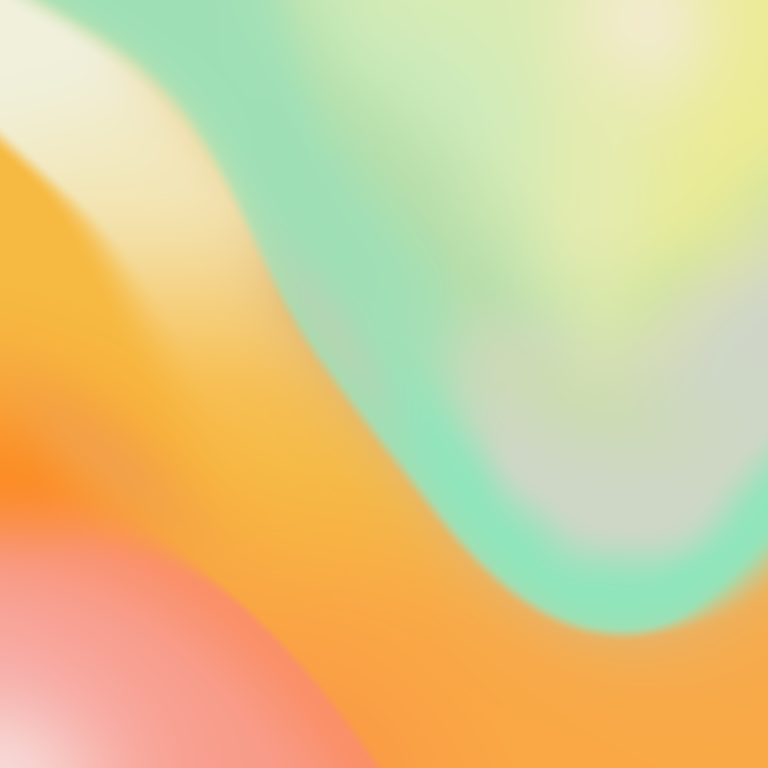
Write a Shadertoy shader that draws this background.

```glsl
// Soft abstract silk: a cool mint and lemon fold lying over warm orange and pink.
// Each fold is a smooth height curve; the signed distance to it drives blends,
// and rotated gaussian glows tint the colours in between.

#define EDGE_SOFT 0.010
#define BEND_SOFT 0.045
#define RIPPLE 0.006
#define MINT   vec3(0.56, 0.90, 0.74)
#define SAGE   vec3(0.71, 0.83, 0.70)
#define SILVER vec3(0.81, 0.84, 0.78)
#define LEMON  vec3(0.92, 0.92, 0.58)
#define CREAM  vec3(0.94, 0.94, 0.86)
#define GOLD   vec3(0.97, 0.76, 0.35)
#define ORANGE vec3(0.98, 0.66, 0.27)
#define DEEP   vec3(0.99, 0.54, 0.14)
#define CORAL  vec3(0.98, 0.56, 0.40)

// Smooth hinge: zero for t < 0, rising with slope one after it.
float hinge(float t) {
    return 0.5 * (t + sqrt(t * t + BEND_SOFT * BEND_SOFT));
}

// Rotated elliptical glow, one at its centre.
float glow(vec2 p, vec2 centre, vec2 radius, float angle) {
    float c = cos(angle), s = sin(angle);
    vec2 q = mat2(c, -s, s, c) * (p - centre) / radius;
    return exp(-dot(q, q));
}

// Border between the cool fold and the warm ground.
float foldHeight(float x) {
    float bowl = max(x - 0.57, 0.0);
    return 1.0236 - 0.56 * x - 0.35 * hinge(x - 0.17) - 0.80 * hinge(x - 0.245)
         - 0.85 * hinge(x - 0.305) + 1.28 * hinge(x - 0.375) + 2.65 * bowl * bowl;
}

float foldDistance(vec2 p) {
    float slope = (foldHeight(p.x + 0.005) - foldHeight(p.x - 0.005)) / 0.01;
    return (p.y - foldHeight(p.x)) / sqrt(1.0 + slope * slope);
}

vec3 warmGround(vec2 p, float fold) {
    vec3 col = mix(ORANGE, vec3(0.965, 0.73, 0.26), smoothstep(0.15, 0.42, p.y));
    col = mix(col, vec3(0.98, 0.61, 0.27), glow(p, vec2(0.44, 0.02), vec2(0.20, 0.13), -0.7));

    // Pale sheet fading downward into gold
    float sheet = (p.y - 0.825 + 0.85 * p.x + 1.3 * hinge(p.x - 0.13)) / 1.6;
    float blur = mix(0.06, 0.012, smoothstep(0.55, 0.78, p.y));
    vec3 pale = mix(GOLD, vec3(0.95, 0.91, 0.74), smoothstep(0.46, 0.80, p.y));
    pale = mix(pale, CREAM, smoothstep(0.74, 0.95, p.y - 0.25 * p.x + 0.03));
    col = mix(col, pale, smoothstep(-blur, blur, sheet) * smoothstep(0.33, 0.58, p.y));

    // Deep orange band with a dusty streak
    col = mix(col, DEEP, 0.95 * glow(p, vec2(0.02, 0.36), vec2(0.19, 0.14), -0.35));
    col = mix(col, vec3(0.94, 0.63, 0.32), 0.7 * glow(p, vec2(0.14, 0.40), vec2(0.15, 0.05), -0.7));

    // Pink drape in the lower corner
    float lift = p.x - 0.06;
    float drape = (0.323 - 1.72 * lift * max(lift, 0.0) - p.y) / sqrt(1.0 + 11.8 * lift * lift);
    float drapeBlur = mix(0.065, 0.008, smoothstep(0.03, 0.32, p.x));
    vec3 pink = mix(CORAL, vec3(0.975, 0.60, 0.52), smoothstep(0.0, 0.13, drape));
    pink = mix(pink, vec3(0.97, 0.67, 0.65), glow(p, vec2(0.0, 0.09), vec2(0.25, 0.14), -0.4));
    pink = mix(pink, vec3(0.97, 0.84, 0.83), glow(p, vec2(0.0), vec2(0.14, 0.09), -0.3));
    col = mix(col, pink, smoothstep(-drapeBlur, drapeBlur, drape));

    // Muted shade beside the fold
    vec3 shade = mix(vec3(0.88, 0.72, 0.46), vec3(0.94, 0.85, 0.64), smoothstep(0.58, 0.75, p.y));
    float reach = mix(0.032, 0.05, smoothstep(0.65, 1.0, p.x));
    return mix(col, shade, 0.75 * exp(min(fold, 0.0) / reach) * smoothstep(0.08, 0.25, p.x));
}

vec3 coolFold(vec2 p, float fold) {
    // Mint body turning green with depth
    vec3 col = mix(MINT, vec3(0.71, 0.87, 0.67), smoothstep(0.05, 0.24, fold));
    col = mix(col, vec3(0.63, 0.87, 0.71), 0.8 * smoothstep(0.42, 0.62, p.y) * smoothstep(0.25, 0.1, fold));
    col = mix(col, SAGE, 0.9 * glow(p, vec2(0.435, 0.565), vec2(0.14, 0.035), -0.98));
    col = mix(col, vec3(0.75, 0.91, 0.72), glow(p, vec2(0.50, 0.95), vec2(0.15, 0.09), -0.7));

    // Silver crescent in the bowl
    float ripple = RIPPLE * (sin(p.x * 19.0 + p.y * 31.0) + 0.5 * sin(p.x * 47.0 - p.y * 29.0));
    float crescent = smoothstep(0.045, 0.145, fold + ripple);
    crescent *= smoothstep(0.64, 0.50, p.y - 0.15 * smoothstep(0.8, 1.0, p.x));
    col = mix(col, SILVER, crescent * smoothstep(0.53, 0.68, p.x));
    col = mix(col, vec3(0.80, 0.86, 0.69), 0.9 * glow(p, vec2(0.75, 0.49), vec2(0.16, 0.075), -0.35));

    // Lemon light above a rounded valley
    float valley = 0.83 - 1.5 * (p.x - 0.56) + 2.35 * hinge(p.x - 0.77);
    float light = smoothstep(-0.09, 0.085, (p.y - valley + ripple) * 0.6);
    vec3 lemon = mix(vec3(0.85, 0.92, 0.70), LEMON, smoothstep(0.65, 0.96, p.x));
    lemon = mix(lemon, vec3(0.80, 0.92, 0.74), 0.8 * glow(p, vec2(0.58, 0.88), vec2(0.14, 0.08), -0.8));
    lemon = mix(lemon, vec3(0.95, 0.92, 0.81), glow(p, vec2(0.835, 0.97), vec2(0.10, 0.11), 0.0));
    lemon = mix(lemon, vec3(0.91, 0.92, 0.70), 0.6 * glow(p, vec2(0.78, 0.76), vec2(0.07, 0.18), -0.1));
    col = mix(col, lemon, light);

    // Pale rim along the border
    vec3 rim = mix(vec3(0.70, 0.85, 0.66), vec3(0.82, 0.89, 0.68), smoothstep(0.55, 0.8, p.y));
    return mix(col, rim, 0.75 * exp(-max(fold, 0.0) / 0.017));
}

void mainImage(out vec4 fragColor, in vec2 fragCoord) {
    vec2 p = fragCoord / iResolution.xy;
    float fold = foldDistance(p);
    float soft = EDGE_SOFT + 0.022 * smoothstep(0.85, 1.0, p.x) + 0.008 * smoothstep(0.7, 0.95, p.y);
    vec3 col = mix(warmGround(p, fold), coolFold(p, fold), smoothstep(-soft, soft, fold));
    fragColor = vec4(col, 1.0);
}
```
• • •
TASK INSTRUCTIONS: Your job is to reproduce the material exactly. Keep pictures out of it.

SOLUTION TO THIS PROBLEM:
Write a Shadertoy shader that draws this background.

```glsl
// Soft abstract silk: a cool mint and lemon fold lying over warm orange and pink.
// Each fold is a smooth height curve; the signed distance to it drives blends,
// and rotated gaussian glows tint the colours in between.

#define EDGE_SOFT 0.010
#define BEND_SOFT 0.045
#define RIPPLE 0.006
#define MINT   vec3(0.56, 0.90, 0.74)
#define SAGE   vec3(0.71, 0.83, 0.70)
#define SILVER vec3(0.81, 0.84, 0.78)
#define LEMON  vec3(0.92, 0.92, 0.58)
#define CREAM  vec3(0.94, 0.94, 0.86)
#define GOLD   vec3(0.97, 0.76, 0.35)
#define ORANGE vec3(0.98, 0.66, 0.27)
#define DEEP   vec3(0.99, 0.54, 0.14)
#define CORAL  vec3(0.98, 0.56, 0.40)

// Smooth hinge: zero for t < 0, rising with slope one after it.
float hinge(float t) {
    return 0.5 * (t + sqrt(t * t + BEND_SOFT * BEND_SOFT));
}

// Rotated elliptical glow, one at its centre.
float glow(vec2 p, vec2 centre, vec2 radius, float angle) {
    float c = cos(angle), s = sin(angle);
    vec2 q = mat2(c, -s, s, c) * (p - centre) / radius;
    return exp(-dot(q, q));
}

// Border between the cool fold and the warm ground.
float foldHeight(float x) {
    float bowl = max(x - 0.57, 0.0);
    return 1.0236 - 0.56 * x - 0.35 * hinge(x - 0.17) - 0.80 * hinge(x - 0.245)
         - 0.85 * hinge(x - 0.305) + 1.28 * hinge(x - 0.375) + 2.65 * bowl * bowl;
}

float foldDistance(vec2 p) {
    float slope = (foldHeight(p.x + 0.005) - foldHeight(p.x - 0.005)) / 0.01;
    return (p.y - foldHeight(p.x)) / sqrt(1.0 + slope * slope);
}

vec3 warmGround(vec2 p, float fold) {
    vec3 col = mix(ORANGE, vec3(0.965, 0.73, 0.26), smoothstep(0.15, 0.42, p.y));
    col = mix(col, vec3(0.98, 0.61, 0.27), glow(p, vec2(0.44, 0.02), vec2(0.20, 0.13), -0.7));

    // Pale sheet fading downward into gold
    float sheet = (p.y - 0.825 + 0.85 * p.x + 1.3 * hinge(p.x - 0.13)) / 1.6;
    float blur = mix(0.06, 0.012, smoothstep(0.55, 0.78, p.y));
    vec3 pale = mix(GOLD, vec3(0.95, 0.91, 0.74), smoothstep(0.46, 0.80, p.y));
    pale = mix(pale, CREAM, smoothstep(0.74, 0.95, p.y - 0.25 * p.x + 0.03));
    col = mix(col, pale, smoothstep(-blur, blur, sheet) * smoothstep(0.33, 0.58, p.y));

    // Deep orange band with a dusty streak
    col = mix(col, DEEP, 0.95 * glow(p, vec2(0.02, 0.36), vec2(0.19, 0.14), -0.35));
    col = mix(col, vec3(0.94, 0.63, 0.32), 0.7 * glow(p, vec2(0.14, 0.40), vec2(0.15, 0.05), -0.7));

    // Pink drape in the lower corner
    float lift = p.x - 0.06;
    float drape = (0.323 - 1.72 * lift * max(lift, 0.0) - p.y) / sqrt(1.0 + 11.8 * lift * lift);
    float drapeBlur = mix(0.065, 0.008, smoothstep(0.03, 0.32, p.x));
    vec3 pink = mix(CORAL, vec3(0.975, 0.60, 0.52), smoothstep(0.0, 0.13, drape));
    pink = mix(pink, vec3(0.97, 0.67, 0.65), glow(p, vec2(0.0, 0.09), vec2(0.25, 0.14), -0.4));
    pink = mix(pink, vec3(0.97, 0.84, 0.83), glow(p, vec2(0.0), vec2(0.14, 0.09), -0.3));
    col = mix(col, pink, smoothstep(-drapeBlur, drapeBlur, drape));

    // Muted shade beside the fold
    vec3 shade = mix(vec3(0.88, 0.72, 0.46), vec3(0.94, 0.85, 0.64), smoothstep(0.58, 0.75, p.y));
    float reach = mix(0.032, 0.05, smoothstep(0.65, 1.0, p.x));
    return mix(col, shade, 0.75 * exp(min(fold, 0.0) / reach) * smoothstep(0.08, 0.25, p.x));
}

vec3 coolFold(vec2 p, float fold) {
    // Mint body turning green with depth
    vec3 col = mix(MINT, vec3(0.71, 0.87, 0.67), smoothstep(0.05, 0.24, fold));
    col = mix(col, vec3(0.63, 0.87, 0.71), 0.8 * smoothstep(0.42, 0.62, p.y) * smoothstep(0.25, 0.1, fold));
    col = mix(col, SAGE, 0.9 * glow(p, vec2(0.435, 0.565), vec2(0.14, 0.035), -0.98));
    col = mix(col, vec3(0.75, 0.91, 0.72), glow(p, vec2(0.50, 0.95), vec2(0.15, 0.09), -0.7));

    // Silver crescent in the bowl
    float ripple = RIPPLE * (sin(p.x * 19.0 + p.y * 31.0) + 0.5 * sin(p.x * 47.0 - p.y * 29.0));
    float crescent = smoothstep(0.045, 0.145, fold + ripple);
    crescent *= smoothstep(0.64, 0.50, p.y - 0.15 * smoothstep(0.8, 1.0, p.x));
    col = mix(col, SILVER, crescent * smoothstep(0.53, 0.68, p.x));
    col = mix(col, vec3(0.80, 0.86, 0.69), 0.9 * glow(p, vec2(0.75, 0.49), vec2(0.16, 0.075), -0.35));

    // Lemon light above a rounded valley
    float valley = 0.83 - 1.5 * (p.x - 0.56) + 2.35 * hinge(p.x - 0.77);
    float light = smoothstep(-0.09, 0.085, (p.y - valley + ripple) * 0.6);
    vec3 lemon = mix(vec3(0.85, 0.92, 0.70), LEMON, smoothstep(0.65, 0.96, p.x));
    lemon = mix(lemon, vec3(0.80, 0.92, 0.74), 0.8 * glow(p, vec2(0.58, 0.88), vec2(0.14, 0.08), -0.8));
    lemon = mix(lemon, vec3(0.95, 0.92, 0.81), glow(p, vec2(0.835, 0.97), vec2(0.10, 0.11), 0.0));
    lemon = mix(lemon, vec3(0.91, 0.92, 0.70), 0.6 * glow(p, vec2(0.78, 0.76), vec2(0.07, 0.18), -0.1));
    col = mix(col, lemon, light);

    // Pale rim along the border
    vec3 rim = mix(vec3(0.70, 0.85, 0.66), vec3(0.82, 0.89, 0.68), smoothstep(0.55, 0.8, p.y));
    return mix(col, rim, 0.75 * exp(-max(fold, 0.0) / 0.017));
}

void mainImage(out vec4 fragColor, in vec2 fragCoord) {
    vec2 p = fragCoord / iResolution.xy;
    float fold = foldDistance(p);
    float soft = EDGE_SOFT + 0.022 * smoothstep(0.85, 1.0, p.x) + 0.008 * smoothstep(0.7, 0.95, p.y);
    vec3 col = mix(warmGround(p, fold), coolFold(p, fold), smoothstep(-soft, soft, fold));
    fragColor = vec4(col, 1.0);
}
```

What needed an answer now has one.